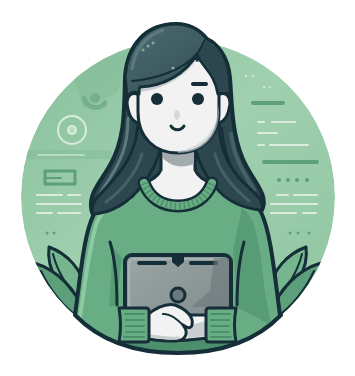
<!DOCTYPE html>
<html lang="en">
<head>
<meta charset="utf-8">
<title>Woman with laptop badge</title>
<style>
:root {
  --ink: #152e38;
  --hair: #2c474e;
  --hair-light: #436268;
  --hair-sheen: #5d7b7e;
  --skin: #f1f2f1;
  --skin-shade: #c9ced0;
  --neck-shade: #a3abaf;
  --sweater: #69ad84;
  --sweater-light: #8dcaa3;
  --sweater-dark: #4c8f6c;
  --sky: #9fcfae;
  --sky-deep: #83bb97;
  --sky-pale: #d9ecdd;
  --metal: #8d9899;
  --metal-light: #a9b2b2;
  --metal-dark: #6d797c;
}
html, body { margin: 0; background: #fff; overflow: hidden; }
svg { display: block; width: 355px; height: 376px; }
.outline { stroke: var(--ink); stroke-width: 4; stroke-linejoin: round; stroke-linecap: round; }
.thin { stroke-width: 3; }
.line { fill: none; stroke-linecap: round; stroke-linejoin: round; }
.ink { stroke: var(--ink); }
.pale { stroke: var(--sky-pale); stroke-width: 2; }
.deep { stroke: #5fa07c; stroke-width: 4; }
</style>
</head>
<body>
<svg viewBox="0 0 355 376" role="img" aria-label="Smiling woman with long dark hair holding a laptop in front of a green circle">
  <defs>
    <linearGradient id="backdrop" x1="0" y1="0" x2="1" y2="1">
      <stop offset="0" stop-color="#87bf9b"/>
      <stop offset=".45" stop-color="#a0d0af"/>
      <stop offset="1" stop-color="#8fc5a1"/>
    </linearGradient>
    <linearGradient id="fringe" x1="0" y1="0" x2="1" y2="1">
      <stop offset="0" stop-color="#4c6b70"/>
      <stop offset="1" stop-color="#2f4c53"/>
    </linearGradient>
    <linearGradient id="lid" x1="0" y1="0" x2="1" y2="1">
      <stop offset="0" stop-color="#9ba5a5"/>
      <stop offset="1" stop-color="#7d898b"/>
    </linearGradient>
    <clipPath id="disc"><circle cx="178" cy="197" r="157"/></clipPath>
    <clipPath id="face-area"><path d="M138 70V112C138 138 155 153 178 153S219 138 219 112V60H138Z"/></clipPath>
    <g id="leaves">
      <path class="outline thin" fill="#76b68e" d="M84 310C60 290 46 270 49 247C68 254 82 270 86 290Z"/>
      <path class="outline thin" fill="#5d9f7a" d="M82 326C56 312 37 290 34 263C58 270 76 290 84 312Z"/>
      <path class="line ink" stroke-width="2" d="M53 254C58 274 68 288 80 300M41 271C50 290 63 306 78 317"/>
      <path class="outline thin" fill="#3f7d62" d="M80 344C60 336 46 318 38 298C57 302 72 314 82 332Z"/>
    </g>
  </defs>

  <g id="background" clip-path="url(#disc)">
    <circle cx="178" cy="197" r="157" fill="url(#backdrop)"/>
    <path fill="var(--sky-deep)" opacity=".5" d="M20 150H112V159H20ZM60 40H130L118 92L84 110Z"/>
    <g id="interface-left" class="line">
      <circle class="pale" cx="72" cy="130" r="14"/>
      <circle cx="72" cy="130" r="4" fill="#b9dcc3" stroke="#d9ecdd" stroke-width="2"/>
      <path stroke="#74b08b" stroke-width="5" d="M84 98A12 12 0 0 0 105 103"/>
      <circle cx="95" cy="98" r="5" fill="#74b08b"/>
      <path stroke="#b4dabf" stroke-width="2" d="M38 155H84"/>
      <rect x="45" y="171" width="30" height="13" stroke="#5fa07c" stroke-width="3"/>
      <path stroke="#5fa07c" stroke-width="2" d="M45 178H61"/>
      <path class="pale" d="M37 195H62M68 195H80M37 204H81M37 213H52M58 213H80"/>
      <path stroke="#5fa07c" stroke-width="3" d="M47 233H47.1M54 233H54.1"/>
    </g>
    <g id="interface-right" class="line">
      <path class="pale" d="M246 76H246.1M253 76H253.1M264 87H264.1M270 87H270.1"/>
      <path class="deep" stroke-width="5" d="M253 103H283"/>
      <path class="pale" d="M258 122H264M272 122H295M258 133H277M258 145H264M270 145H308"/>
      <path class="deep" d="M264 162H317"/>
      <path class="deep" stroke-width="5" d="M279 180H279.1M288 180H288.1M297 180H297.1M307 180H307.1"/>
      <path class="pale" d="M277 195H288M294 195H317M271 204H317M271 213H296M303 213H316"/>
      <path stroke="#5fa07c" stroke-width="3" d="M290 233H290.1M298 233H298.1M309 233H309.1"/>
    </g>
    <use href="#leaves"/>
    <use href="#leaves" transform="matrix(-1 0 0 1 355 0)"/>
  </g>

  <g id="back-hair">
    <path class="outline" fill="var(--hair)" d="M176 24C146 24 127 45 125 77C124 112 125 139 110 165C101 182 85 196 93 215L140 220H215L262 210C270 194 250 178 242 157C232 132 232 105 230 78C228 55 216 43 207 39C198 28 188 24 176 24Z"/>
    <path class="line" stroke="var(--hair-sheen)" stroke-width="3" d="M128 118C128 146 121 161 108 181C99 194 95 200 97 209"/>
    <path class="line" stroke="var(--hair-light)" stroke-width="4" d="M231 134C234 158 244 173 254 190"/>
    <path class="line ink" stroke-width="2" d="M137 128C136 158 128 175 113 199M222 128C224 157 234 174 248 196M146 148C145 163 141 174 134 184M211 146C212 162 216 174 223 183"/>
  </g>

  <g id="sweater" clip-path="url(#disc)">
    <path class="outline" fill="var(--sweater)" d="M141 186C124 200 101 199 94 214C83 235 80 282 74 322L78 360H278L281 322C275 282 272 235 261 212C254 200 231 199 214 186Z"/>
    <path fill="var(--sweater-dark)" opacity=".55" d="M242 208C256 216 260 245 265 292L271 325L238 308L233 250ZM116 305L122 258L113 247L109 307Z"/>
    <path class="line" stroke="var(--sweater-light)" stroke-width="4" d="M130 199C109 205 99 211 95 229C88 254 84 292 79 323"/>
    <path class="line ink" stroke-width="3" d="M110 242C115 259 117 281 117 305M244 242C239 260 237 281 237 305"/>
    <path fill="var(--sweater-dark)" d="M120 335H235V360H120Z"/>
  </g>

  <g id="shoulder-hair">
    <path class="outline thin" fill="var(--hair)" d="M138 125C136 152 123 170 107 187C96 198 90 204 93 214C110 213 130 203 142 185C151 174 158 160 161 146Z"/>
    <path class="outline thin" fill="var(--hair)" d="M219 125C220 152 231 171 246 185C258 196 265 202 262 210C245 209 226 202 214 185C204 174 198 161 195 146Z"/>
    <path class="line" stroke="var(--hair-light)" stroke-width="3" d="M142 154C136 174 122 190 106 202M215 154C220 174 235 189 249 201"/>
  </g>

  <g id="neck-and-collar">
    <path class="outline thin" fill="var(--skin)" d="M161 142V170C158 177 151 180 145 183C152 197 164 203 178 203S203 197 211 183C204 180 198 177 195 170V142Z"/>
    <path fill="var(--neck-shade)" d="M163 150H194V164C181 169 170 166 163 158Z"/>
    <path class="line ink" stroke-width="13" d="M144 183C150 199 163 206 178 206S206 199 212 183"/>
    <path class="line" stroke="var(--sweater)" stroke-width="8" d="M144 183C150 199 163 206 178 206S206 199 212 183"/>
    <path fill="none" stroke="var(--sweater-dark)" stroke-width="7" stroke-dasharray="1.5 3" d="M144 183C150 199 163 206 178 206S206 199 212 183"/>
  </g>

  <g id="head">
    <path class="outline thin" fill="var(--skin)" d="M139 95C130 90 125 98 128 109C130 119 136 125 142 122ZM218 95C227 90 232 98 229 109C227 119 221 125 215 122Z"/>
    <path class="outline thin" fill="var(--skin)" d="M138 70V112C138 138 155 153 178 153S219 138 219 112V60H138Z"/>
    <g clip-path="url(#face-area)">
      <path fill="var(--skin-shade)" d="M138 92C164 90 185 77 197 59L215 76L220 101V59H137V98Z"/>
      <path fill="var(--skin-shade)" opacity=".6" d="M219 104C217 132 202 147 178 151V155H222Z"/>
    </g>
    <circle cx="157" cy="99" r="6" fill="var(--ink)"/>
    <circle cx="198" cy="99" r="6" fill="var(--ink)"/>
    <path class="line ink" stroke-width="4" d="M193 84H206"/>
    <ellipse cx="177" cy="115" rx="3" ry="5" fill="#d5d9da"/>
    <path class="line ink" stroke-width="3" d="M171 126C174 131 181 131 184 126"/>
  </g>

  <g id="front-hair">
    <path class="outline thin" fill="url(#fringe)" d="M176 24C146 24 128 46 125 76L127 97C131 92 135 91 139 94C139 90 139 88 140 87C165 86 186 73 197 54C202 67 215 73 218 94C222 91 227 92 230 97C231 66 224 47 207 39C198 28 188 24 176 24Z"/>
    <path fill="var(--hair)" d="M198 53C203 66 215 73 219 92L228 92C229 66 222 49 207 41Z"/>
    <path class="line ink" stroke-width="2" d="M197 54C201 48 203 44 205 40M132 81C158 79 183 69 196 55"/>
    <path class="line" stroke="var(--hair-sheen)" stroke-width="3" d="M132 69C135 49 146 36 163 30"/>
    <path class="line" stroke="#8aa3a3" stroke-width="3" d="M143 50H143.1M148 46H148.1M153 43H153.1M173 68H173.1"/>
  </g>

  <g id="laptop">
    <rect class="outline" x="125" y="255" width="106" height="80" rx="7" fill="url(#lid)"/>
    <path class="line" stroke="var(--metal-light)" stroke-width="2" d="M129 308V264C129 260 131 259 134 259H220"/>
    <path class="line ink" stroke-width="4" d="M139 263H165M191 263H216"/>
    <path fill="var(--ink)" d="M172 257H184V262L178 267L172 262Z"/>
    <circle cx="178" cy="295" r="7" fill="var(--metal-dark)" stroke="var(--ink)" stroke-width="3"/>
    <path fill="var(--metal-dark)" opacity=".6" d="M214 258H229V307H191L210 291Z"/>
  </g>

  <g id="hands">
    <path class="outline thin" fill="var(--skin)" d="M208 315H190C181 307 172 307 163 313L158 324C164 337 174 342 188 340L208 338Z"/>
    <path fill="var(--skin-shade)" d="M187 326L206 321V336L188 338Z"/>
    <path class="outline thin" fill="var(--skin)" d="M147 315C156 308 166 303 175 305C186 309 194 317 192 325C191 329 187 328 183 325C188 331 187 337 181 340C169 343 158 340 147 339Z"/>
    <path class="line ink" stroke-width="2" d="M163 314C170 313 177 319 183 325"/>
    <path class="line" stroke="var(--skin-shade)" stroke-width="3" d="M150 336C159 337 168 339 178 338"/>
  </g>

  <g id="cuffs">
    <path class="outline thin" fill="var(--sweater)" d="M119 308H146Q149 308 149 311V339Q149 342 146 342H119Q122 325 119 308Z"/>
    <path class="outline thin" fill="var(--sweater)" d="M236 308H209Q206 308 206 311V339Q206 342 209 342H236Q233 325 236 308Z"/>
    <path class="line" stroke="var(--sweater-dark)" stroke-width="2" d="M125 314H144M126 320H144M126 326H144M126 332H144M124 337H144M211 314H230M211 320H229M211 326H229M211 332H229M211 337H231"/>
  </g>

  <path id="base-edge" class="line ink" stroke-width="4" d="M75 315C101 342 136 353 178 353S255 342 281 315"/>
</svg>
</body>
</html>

+--

Problem to work on
Each line of the entries that contains the word "metal" should be listed.

Output of the task
  --metal: #8d9899;
  --metal-light: #a9b2b2;
  --metal-dark: #6d797c;
    <path class="line" stroke="var(--metal-light)" stroke-width="2" d="M129 308V264C129 260 131 259 134 259H220"/>
    <circle cx="178" cy="295" r="7" fill="var(--metal-dark)" stroke="var(--ink)" stroke-width="3"/>
    <path fill="var(--metal-dark)" opacity=".6" d="M214 258H229V307H191L210 291Z"/>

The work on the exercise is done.